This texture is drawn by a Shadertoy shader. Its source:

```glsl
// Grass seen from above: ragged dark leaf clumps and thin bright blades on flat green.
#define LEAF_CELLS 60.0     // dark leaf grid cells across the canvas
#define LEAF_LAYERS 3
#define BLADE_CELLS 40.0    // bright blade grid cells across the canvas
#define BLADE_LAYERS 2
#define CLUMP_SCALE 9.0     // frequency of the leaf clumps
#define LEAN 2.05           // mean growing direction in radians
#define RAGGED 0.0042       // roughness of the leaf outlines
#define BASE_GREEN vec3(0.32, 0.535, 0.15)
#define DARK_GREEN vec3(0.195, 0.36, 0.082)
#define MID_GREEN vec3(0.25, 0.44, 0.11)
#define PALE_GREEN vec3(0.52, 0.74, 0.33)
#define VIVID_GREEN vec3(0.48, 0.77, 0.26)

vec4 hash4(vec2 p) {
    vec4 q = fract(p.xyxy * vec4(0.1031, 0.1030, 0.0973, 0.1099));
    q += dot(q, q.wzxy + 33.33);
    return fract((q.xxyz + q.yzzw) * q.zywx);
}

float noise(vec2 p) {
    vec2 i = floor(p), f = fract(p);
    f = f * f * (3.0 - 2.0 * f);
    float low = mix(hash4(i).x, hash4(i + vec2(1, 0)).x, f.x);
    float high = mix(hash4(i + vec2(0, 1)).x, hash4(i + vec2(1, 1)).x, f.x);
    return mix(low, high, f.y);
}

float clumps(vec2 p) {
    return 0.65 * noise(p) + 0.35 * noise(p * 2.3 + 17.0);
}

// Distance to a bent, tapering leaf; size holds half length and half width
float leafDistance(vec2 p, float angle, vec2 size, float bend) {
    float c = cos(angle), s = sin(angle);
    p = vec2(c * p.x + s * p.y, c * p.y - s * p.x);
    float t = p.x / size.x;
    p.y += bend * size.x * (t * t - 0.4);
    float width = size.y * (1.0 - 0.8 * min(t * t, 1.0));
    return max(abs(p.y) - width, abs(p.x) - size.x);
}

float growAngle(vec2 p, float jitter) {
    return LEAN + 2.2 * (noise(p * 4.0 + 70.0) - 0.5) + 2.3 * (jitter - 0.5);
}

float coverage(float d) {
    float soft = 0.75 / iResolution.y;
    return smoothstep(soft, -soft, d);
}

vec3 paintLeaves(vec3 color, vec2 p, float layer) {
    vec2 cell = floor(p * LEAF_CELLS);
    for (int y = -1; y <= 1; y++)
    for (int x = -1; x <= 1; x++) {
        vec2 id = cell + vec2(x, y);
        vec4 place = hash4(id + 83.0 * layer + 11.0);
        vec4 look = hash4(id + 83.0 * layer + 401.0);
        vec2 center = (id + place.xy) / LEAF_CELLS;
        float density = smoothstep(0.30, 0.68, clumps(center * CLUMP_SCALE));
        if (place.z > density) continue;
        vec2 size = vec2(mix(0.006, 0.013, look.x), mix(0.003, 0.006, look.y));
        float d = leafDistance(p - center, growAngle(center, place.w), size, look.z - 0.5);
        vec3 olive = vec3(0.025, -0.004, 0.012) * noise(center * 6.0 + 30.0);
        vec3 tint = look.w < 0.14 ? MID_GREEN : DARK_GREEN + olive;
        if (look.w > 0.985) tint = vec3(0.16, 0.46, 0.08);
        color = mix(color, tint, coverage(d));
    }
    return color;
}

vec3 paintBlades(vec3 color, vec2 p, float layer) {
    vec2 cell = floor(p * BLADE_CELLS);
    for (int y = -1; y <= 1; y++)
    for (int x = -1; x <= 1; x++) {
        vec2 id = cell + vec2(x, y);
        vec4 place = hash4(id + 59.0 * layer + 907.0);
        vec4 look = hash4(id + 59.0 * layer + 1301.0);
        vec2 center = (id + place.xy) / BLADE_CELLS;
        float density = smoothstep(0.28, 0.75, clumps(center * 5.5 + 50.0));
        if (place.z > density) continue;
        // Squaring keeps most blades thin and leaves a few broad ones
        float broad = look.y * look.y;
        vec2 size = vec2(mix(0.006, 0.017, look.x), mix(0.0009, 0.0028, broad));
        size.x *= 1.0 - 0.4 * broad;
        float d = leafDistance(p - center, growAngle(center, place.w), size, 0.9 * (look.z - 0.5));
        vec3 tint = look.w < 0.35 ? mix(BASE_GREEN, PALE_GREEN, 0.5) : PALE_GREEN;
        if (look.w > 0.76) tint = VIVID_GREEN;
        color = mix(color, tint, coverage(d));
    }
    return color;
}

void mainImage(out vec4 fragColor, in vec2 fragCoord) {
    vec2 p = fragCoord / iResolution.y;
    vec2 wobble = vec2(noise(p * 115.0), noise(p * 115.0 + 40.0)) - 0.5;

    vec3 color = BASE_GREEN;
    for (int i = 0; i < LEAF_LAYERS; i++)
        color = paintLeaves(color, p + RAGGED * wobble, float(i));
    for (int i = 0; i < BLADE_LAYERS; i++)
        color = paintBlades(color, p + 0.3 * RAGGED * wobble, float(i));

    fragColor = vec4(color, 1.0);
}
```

::::::

§ **Problem to solve**: Would you please return every line in the listing where "floor" shows up?

§ **Task result**:
    vec2 i = floor(p), f = fract(p);
    vec2 cell = floor(p * LEAF_CELLS);
    vec2 cell = floor(p * BLADE_CELLS);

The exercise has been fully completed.